*Task instructions*.
Search the data for "background" and copy every matching line.

···

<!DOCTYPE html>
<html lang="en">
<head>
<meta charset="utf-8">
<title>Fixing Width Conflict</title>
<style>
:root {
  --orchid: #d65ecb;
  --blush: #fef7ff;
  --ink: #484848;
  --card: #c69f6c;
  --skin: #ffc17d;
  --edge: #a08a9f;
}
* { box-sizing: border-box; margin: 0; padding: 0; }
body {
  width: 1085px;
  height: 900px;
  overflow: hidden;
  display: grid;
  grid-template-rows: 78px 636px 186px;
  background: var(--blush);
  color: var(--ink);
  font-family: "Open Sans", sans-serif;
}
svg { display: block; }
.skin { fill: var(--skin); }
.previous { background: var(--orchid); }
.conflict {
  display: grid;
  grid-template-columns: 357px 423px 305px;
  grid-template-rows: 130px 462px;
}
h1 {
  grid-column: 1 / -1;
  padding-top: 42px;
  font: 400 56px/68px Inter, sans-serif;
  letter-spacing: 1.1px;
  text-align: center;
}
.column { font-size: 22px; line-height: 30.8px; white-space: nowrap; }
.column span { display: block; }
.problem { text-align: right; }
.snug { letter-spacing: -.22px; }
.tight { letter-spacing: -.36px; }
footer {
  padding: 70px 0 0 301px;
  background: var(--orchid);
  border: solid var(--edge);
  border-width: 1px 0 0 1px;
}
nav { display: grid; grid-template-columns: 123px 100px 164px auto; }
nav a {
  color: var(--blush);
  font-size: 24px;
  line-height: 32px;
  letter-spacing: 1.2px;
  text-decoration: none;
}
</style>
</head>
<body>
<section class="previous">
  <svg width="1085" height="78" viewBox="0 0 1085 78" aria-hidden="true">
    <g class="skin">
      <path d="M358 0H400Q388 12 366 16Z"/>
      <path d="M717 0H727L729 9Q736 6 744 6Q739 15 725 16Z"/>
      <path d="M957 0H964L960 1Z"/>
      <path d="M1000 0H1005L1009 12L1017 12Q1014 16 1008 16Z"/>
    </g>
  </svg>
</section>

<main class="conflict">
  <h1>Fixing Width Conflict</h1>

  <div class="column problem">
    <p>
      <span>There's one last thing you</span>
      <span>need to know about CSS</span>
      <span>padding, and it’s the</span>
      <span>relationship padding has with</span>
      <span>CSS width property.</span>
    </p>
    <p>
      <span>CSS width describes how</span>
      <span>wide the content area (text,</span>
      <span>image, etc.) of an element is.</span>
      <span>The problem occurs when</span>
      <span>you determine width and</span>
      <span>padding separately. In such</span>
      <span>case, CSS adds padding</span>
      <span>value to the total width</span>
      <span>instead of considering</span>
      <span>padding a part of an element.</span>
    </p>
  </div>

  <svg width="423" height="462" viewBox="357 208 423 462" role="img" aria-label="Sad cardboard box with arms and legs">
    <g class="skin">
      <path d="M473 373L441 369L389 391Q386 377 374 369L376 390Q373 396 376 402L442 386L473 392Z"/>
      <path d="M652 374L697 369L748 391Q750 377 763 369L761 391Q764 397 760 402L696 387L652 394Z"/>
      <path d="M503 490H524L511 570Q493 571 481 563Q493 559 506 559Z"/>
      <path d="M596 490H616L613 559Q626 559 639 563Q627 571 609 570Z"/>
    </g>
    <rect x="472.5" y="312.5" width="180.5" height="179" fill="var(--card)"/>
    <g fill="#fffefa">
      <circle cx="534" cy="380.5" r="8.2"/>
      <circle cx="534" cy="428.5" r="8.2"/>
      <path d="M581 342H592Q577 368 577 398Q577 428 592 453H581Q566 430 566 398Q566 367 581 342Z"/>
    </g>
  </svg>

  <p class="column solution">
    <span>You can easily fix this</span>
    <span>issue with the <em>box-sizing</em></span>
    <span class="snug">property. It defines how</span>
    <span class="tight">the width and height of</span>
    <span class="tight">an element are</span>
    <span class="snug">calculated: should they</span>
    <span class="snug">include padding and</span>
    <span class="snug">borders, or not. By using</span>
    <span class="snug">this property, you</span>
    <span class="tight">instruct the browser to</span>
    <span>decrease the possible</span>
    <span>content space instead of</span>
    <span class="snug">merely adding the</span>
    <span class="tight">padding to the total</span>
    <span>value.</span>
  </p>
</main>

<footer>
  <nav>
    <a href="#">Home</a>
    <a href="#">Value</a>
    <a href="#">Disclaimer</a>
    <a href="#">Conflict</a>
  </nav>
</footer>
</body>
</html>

···

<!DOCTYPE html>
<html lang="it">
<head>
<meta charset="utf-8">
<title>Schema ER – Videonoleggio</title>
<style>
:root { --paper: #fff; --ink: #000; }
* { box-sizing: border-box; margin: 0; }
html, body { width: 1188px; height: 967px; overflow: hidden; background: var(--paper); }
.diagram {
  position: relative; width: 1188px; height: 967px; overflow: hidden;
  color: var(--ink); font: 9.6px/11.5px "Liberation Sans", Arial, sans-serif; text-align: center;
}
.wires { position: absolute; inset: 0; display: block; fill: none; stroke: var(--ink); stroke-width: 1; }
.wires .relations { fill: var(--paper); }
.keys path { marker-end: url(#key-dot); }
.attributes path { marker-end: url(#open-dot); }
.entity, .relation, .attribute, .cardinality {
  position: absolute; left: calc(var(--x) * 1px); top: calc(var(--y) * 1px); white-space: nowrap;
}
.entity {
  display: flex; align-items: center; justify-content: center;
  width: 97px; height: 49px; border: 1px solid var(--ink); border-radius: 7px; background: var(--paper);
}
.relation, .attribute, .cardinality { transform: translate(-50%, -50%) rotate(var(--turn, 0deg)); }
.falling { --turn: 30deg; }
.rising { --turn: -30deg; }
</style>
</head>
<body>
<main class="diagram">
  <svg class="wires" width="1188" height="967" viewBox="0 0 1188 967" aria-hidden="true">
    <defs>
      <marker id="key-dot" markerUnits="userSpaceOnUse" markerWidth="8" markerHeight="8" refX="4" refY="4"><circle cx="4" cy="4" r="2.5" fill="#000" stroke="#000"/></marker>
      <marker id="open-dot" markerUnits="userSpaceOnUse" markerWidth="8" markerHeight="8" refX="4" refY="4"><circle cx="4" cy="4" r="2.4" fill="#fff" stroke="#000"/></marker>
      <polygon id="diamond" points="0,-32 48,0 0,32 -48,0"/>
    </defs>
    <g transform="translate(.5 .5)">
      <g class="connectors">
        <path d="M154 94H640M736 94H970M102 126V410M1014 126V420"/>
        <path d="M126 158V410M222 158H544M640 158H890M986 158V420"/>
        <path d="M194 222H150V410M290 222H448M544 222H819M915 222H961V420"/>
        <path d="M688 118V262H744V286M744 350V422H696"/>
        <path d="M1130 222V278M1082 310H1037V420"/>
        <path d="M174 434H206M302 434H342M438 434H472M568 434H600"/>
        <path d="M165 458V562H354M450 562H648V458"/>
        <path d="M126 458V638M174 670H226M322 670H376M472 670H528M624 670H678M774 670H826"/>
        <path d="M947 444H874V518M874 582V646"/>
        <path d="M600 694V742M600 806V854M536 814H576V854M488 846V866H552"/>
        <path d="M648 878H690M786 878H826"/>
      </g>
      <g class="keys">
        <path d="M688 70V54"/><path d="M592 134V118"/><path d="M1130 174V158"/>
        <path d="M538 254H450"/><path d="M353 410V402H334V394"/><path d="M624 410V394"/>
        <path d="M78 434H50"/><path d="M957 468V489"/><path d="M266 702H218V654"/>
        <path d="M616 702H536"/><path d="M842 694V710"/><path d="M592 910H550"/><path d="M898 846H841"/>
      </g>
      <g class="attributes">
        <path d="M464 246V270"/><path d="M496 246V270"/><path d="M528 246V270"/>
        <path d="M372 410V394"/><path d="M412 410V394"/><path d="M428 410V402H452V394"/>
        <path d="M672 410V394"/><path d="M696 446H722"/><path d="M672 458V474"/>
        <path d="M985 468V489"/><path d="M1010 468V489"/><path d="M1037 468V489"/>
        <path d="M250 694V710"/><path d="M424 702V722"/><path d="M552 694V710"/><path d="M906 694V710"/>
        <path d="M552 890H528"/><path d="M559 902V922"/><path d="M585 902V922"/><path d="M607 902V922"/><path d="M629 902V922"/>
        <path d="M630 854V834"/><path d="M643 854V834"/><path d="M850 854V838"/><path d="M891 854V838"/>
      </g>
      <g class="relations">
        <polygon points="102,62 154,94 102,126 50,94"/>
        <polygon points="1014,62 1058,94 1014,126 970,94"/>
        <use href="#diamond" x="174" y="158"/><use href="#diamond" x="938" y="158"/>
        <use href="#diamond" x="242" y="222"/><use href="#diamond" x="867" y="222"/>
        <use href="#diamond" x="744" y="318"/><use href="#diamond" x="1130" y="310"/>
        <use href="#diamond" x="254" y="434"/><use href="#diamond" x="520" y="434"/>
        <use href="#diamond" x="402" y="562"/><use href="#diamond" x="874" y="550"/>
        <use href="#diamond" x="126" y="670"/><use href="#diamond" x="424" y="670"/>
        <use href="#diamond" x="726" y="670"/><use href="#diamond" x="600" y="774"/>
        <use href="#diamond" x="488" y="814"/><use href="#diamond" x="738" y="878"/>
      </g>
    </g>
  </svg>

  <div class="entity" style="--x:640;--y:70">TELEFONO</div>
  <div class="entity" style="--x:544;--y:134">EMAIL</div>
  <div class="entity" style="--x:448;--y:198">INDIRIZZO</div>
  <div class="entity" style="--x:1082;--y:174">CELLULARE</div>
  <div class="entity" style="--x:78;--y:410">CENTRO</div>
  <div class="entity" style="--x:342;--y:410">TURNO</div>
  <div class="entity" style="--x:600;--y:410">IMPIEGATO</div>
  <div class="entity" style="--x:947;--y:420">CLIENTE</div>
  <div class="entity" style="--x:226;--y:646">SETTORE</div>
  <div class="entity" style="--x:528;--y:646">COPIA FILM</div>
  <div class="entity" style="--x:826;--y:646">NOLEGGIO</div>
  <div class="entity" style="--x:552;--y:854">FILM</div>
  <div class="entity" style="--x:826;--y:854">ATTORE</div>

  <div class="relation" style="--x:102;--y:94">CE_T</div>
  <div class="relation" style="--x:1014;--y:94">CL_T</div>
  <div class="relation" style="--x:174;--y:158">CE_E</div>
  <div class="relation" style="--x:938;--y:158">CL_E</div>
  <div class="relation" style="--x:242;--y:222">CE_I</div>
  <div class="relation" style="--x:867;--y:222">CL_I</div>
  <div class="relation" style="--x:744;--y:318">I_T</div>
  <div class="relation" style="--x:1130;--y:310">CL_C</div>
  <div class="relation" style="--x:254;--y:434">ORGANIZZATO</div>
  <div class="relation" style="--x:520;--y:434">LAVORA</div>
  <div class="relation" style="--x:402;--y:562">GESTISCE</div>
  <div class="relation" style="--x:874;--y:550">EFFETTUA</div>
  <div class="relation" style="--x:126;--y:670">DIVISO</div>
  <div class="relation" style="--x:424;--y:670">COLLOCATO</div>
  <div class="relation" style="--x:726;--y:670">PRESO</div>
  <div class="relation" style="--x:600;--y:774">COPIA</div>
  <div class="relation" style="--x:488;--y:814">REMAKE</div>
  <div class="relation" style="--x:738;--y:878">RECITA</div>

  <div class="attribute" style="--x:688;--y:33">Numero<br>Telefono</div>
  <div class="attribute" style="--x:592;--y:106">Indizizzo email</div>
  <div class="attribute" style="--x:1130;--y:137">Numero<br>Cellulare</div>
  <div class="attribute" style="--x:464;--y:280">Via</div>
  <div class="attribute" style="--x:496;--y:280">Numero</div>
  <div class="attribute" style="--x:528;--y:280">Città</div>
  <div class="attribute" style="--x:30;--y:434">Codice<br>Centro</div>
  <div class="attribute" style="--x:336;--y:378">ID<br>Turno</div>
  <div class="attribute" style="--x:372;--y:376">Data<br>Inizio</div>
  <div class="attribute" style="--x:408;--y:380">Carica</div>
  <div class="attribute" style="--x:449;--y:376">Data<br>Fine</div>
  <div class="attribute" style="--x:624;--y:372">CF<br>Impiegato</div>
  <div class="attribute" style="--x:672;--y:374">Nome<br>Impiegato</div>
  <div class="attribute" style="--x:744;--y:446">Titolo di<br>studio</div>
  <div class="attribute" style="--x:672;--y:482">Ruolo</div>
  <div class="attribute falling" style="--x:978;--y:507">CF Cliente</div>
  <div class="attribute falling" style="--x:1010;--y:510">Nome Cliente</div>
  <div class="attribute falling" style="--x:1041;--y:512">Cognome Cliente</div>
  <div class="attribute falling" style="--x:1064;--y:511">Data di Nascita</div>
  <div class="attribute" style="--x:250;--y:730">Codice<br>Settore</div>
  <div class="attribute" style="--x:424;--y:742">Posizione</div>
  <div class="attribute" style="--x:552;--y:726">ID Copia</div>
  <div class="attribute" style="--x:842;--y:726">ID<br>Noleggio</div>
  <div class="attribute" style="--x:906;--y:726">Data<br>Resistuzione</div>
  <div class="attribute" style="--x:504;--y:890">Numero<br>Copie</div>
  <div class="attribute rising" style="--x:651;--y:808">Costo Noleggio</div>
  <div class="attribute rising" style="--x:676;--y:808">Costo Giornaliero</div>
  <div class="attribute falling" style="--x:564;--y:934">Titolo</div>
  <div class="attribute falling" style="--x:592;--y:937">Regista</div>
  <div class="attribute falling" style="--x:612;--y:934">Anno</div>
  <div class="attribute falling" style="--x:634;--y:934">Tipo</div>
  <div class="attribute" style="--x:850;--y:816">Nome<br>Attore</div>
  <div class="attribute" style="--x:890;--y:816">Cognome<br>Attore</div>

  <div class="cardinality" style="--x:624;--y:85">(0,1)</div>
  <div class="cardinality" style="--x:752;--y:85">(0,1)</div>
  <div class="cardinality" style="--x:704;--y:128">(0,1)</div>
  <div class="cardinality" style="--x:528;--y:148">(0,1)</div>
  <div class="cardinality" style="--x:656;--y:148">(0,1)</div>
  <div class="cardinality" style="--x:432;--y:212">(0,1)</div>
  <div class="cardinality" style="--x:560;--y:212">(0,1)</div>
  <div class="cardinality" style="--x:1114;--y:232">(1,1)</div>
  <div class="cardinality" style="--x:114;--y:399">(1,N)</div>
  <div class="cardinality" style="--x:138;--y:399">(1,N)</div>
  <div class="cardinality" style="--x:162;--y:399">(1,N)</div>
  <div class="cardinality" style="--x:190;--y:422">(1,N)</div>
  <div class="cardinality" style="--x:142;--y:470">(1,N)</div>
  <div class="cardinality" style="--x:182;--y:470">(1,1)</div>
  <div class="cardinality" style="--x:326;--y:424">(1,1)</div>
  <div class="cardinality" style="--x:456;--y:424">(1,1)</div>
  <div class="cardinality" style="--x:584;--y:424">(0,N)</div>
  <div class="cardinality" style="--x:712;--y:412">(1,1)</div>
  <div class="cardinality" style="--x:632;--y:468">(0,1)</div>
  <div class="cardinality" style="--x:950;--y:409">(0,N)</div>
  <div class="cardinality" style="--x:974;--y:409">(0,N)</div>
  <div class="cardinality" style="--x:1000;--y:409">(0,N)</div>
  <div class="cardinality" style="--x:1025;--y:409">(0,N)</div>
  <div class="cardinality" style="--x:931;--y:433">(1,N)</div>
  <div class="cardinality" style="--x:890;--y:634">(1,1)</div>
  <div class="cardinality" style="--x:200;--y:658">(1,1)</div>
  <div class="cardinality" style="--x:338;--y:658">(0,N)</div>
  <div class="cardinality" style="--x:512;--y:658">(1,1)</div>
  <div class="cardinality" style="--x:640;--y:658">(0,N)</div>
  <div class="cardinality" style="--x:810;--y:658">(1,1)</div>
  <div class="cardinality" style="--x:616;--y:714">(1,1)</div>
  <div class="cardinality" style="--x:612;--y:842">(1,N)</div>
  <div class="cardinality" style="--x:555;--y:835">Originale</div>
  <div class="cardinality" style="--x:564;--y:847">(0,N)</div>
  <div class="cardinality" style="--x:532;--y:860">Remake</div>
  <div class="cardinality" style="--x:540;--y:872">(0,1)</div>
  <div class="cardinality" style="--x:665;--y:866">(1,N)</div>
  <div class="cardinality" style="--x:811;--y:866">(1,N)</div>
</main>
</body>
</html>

···

*Response*.
  background: var(--blush);
.previous { background: var(--orchid); }
  background: var(--orchid);
html, body { width: 1188px; height: 967px; overflow: hidden; background: var(--paper); }
  width: 97px; height: 49px; border: 1px solid var(--ink); border-radius: 7px; background: var(--paper);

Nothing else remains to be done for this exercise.